But I took my time as I had plenty of it. Hauling myself on to the top of Lose Hill into a freezing north wind. The views, despite the scudding clouds, were fabulous. I was almost directly opposite the Youth Hostel and could see the route I had scrambled up onto Kinder Scout clearly.

Down in the valley I watched two Manchester/Sheffield trains passing each other. After some water and some photos, I set off again.

I was a bit worried about my knees as I had not taken any ibuprofen, but they were OK I have been experimenting with the way I walk down hills after reading an article about how people who use hi-tech running shoes still get injuries that people who run bare-foot don't. The reason seems to be that barefoot runners land on their toes or ball of the foot rather than the heel.

I figure that if this is good for runners it might be good for hillwalkers with worn out and dodgy knees, so make an effort to step onto the ball of my foot rather than land flat footed or on the heel. And it does seem to be helping.

If there is one thing that I dearly love it is a ridge walk. Views opening up on either side, the hard work of grinding up the hill behind you. And this was a fantastic ridge. Slightly lower than the hills to the north it was much higher than the land on either side and the veiws were accordingly brilliant. To the south, Castleton nestling in its valley which went back to Hope, to the north, Edale with Kinder Scout glowering above it. Distant fells glimpsed here and there, further away.

The ridge curved away in front of me to Mam Tor. The landscape was more dramatic than I had expected, almost Lake District like in places. At last the ridge led me down to a little saddle called Hollin Cross and I started to traverse down to Edale.

It was remarkably painless. I walked off the open moor, through National Trust managed scrub woodland and onto a a little country lane down to the bottom of the valley. Across the river and road and I was at Edale Station, a clear two hours before my scheduled train.

There is a pub I had passed, just up the hill when I was here before, that looked inviting. But there was a train due, and I have never been to Sheffield, so I hopped on it.

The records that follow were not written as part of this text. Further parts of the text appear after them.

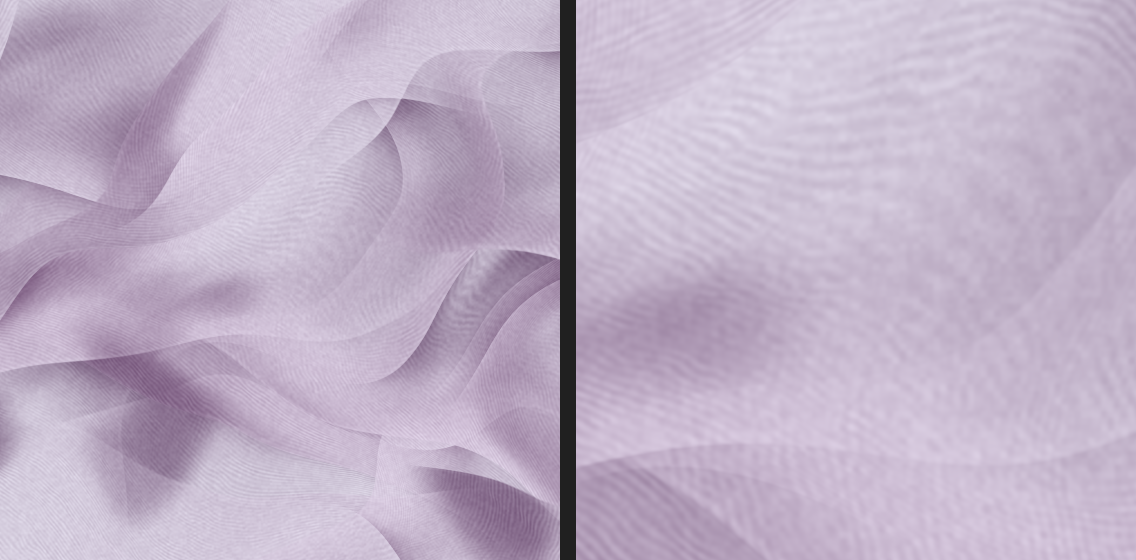
Left: the whole. Right: its middle third, enlarged.
A three.js fragment shader for this texture:

```glsl
// Sheer lilac chiffon lying in loose, overlapping folds.
// Translucent sheets with curved edges are laid over each other in a loop;
// each has rolling shading, a rim, a cast shadow and a fine crinkled weave.

#define SHEETS 20
#define LEVEL 0.985
#define SOFT_FOLDS 1.1
#define HOLLOWS 1.0
#define SHADOW 0.85
#define RIM 0.11
#define BEND 0.36
#define SWIRL 0.20
#define RIBS 145.0
#define RIB_DEPTH 0.08
#define GRAIN 0.075
#define EDGE 0.0018

varying vec2 vUv;

const vec3 DEEP_PLUM = vec3(0.49, 0.37, 0.51);
const vec3 PALE_LILAC = vec3(0.84, 0.79, 0.87);
const vec3 PINK_SHIFT = vec3(0.010, -0.020, 0.002);

float hash(vec2 p) {
  vec3 q = fract(vec3(p.xyx) * 0.1031);
  q += dot(q, q.yzx + 33.33);
  return fract((q.x + q.y) * q.z);
}

// Value noise with a quintic fade, so that shading has no visible cells
float noise(vec2 p) {
  vec2 i = floor(p), f = fract(p);
  f = f * f * f * (f * (f * 6.0 - 15.0) + 10.0);
  float low = mix(hash(i), hash(i + vec2(1.0, 0.0)), f.x);
  float high = mix(hash(i + vec2(0.0, 1.0)), hash(i + vec2(1.0)), f.x);
  return mix(low, high, f.y);
}

vec2 turn(vec2 p, float angle) {
  float c = cos(angle), s = sin(angle);
  return vec2(c * p.x + s * p.y, c * p.y - s * p.x);
}

// Rolling light and dark along x, finer pleats and a few deep hollows
float drape(vec2 p, float seed) {
  vec2 q = turn(p, 0.9 * (hash(vec2(seed, 8.0)) - 0.5)) + vec2(seed * 7.3, seed * 3.1) + 20.0;
  q.y += 0.14 * noise(q * 3.0 + 13.0);
  float broad = noise(q * vec2(2.2, 4.6)) - 0.5;
  float narrow = noise(q * vec2(4.0, 10.0) + 31.0) - 0.5;
  float pleat = noise(turn(q, 0.5) * vec2(6.0, 21.0) + 77.0) - 0.5;
  float hollow = smoothstep(0.62, 0.98, noise(q * vec2(3.8, 6.5) + 57.0));
  float rolling = broad + 0.5 * narrow + 0.16 * pleat;
  return LEVEL + SOFT_FOLDS * rolling - HOLLOWS * hollow;
}

// Fine crinkled ribs crossing the fold
float weave(vec2 p, float seed) {
  vec2 q = turn(p, 0.5 + 0.8 * hash(vec2(seed, 4.0)));
  float drift = 0.05 * noise(p * 5.0 + seed + 40.0) + 0.006 * noise(q * 42.0 + 70.0);
  float rib = sin(6.28318 * RIBS * (q.x + drift));
  return rib * (0.1 + 1.1 * noise(vec2(q.x * 60.0, q.y * 30.0) + seed + 80.0));
}

void main() {
  // Swirl shared by all the sheets
  vec2 p = vUv;
  p += SWIRL * (vec2(noise(vUv * 2.9 + 11.0), noise(vUv * 2.9 + 47.0)) - 0.5);

  // Bottom cloth
  vec2 ground = turn(p, 0.4);
  float tone = drape(ground, 1.0);
  float ribs = weave(ground, 1.0);
  float pink = 0.0;

  for (int i = 0; i < SHEETS; i++) {
    float seed = float(i) + 2.0;

    // Low sheets fall to the right, high sheets rise to the right
    float row = fract((float(i) + 0.5) * 0.618034);
    vec2 centre = vec2(hash(vec2(seed, 1.0)), row);
    float angle = mix(-0.65, 0.8, row) + 1.3 * (hash(vec2(seed, 2.0)) - 0.5);
    vec2 q = turn(p - centre, angle);

    // Signed distance from the curved edge, positive on the sheet
    float bow = BEND * (noise(vec2(q.x * 2.7 + 30.0, seed * 5.7)) - 0.5);
    float facing = hash(vec2(seed, 3.0)) < 0.5 ? -1.0 : 1.0;
    float d = facing * (q.y - bow);

    // The edge dies away along its length, the sheet away from its edge
    float along = noise(vec2(q.x * 2.4 + 60.0, seed * 9.1));
    float present = smoothstep(0.12, 0.5, along) * exp(-5.0 * q.x * q.x);
    float inside = smoothstep(-EDGE, EDGE, d);
    float reach = 0.07 + 0.16 * hash(vec2(seed, 5.0));
    float cover = inside * present * (1.0 - smoothstep(0.2 * reach, 1.6 * reach, d));

    // Blurred shadow on the cloth beneath, uneven along the edge
    float gap = max(-d, 0.0);
    float depth = smoothstep(0.3, 0.85, noise(vec2(q.x * 5.0 + 90.0, seed * 3.3)));
    float blur = 0.012 + 0.042 * depth;
    tone -= SHADOW * depth * present * (1.0 - inside) * exp(-gap / blur);

    // Sheer layer over what lies below, rolling down behind its edge
    float roll = 0.10 * exp(-max(d, 0.0) / 0.03) - 0.08;
    float sheet = drape(vec2(q.x, d), seed) + roll;
    tone = mix(tone, sheet, 0.75 * cover);
    ribs = mix(ribs, weave(vec2(q.x, d), seed), cover);
    pink = mix(pink, 0.2 + 0.9 * hash(vec2(seed, 6.0)), 0.8 * cover);

    // Thin bright rim just inside the edge
    float rim = (d - 1.5 * EDGE) / (1.6 * EDGE);
    tone += RIM * present * exp(-rim * rim);
  }

  // Roll off the highlights and the deepest shade, then add thread and grain
  tone = tone > 0.8 ? 0.8 + 0.24 * (1.0 - exp((0.8 - tone) / 0.24)) : tone;
  tone = tone < 0.3 ? 0.3 - 0.36 * (1.0 - exp((tone - 0.3) / 0.36)) : tone;
  float speck = noise(vUv * 250.0) + noise(vUv.yx * 140.0 + 9.0) - 1.0;
  tone += RIB_DEPTH * ribs + GRAIN * speck;

  vec3 colour = mix(DEEP_PLUM, PALE_LILAC, clamp(tone, -0.05, 1.12));
  colour += PINK_SHIFT * (pink - 0.65);
  gl_FragColor = vec4(colour, 1.0);
}
```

In company of four half-hysterical young women who were going to Sheffield for some sort of Jolly and screamed with laughter most of the way, the train took me back round, through Hope and Bamford to Hathersage. Back above the rushing Derwent and into that giant tunnel to Sheffield.

In Sheffield I had a look around, bought some new trousers in TK Maxx and read the
Andrew Motion poem on the side of the tower block just outside the station, part of Sheffield Hallam University

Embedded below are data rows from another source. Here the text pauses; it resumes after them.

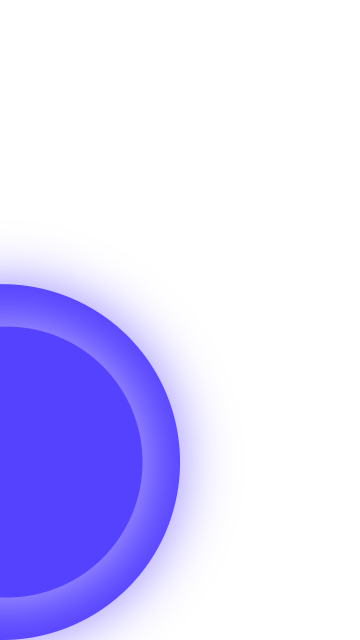
Reproduce this background procedurally as a Shadertoy shader.

```glsl
// A violet disc inside a larger violet disc, cut by the left edge of a white page.
// Each disc casts a soft lilac glow: a Gaussian-blurred edge evaluated from the
// signed distance to its circle. Lengths are fractions of the canvas height.

float circleDistance(vec2 p, vec2 center, float radius) {
    return length(p - center) - radius;
}

// Coverage of a slightly enlarged shape after a Gaussian blur
float glow(float dist) {
    float z = clamp((dist - 0.009) / 0.0365, -4.0, 4.0);
    return 0.5 - 0.5 * tanh(0.798 * (z + 0.0447 * z * z * z));
}

// Antialiased coverage of a shape
float fill(float dist) {
    return clamp(0.5 - dist * iResolution.y, 0.0, 1.0);
}

void mainImage(out vec4 fragColor, in vec2 fragCoord) {
    vec2 p = fragCoord / iResolution.y;
    vec3 violet = vec3(0.333, 0.257, 1.0);
    vec3 lilac = vec3(0.67, 0.63, 1.0);

    float outer = circleDistance(p, vec2(0.0033, 0.278), 0.278);
    float inner = circleDistance(p, vec2(0.0111, 0.278), 0.2116);

    // Page with the halo of the large disc
    vec3 color = mix(vec3(1.0), lilac, glow(outer));

    // Large disc, lit by the halo of the small one
    vec3 ring = mix(violet, lilac, glow(inner));
    color = mix(color, ring, fill(outer));

    // Small flat disc
    color = mix(color, violet, fill(inner));

    fragColor = vec4(color, 1.0);
}
```
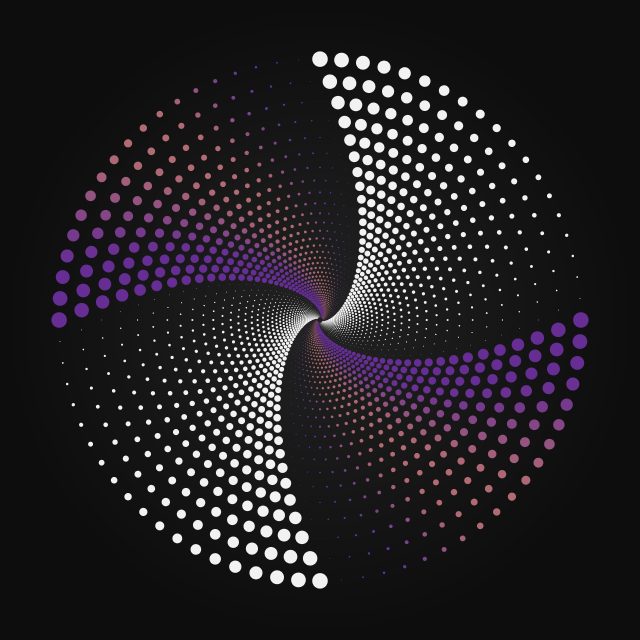
A Shadertoy shader for this pattern:

```glsl
// A disc of halftone dots on a logarithmic spiral grid, split into four twisted sectors.
// Each pixel finds its nearest rings and slots in log-polar space and blends their dots;
// dots shrink clockwise through each sector, alternately white and purple-to-rose.

const float TAU = 6.2831853;
const float SECTOR = 19.0;              // dots per ring in one sector
const float STEP = TAU / (4.0 * SECTOR);
const float RING_RATIO = 0.9145;        // radius of each ring over the one outside it
const float OUTER = 0.4076;

vec3 dotColor(float slot, float sector) {
    vec3 purple = mix(vec3(0.40, 0.18, 0.58), vec3(0.33, 0.21, 0.66),
                      smoothstep(12.0, 17.0, slot));
    float warmth = smoothstep(2.0, 9.0, slot) * (1.0 - smoothstep(10.5, 16.0, slot));
    vec3 tint = mix(purple, vec3(0.70, 0.42, 0.45), warmth);
    return mod(sector, 2.0) < 0.5 ? vec3(0.95) : tint;
}

void mainImage(out vec4 fragColor, in vec2 fragCoord) {
    float size = min(iResolution.x, iResolution.y);
    vec2 p = (fragCoord - 0.5 * iResolution.xy) / size;
    float pixel = 1.0 / size;
    float r = max(length(p), 1e-5);
    float angle = atan(p.x, p.y);       // clockwise from the top

    // Soft radial backdrop
    vec3 color = vec3(mix(0.135, 0.05, clamp(r / 0.5, 0.0, 1.0)));

    // Neighbouring dots of the spiral grid
    float nearRing = round(log(r / OUTER) / log(RING_RATIO));
    for (int i = -2; i <= 2; i++) {
        float ring = nearRing + float(i);
        if (ring < 0.0 || ring > 50.0) continue;
        float scale = pow(RING_RATIO, ring);
        float nearSlot = round(angle / STEP - 0.5 * ring);

        for (int j = -1; j <= 1; j++) {
            float index = nearSlot + float(j);
            float sector = floor((index + 0.5) / SECTOR);
            float slot = index - sector * SECTOR;
            float a = (index + 0.5 * ring) * STEP;
            vec2 center = OUTER * scale * vec2(sin(a), cos(a));

            float radius = 0.0121 * pow(scale, 0.8) * (1.0 - slot / SECTOR);
            float cover = clamp((radius - distance(p, center)) / pixel + 0.5, 0.0, 1.0);
            cover *= min(1.0, 2.0 * radius / pixel);   // fade dots below a pixel
            color = mix(color, dotColor(slot, sector), cover);
        }
    }
    fragColor = vec4(color, 1.0);
}
```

O travellers from 
somewhere else to here
Rising from Sheffield Station
and Sheaf Square
to wander through the
labyrinths of air

Pause now and let
the sight of this sheer cliff
Become a priming-place
which lifts you off
To speculate
What if...?
What if...?
What if...?

Seemed sort of appropriate, somehow. 


Man, it seemed a long way back on the train. Have I really walked this far already? It seems hardly possible.


  1. Bojana said...

    I really like that "Hope" sign!  

  2. Spencer said...

    Good, isn't it. A little bit of Dante in the Peak District!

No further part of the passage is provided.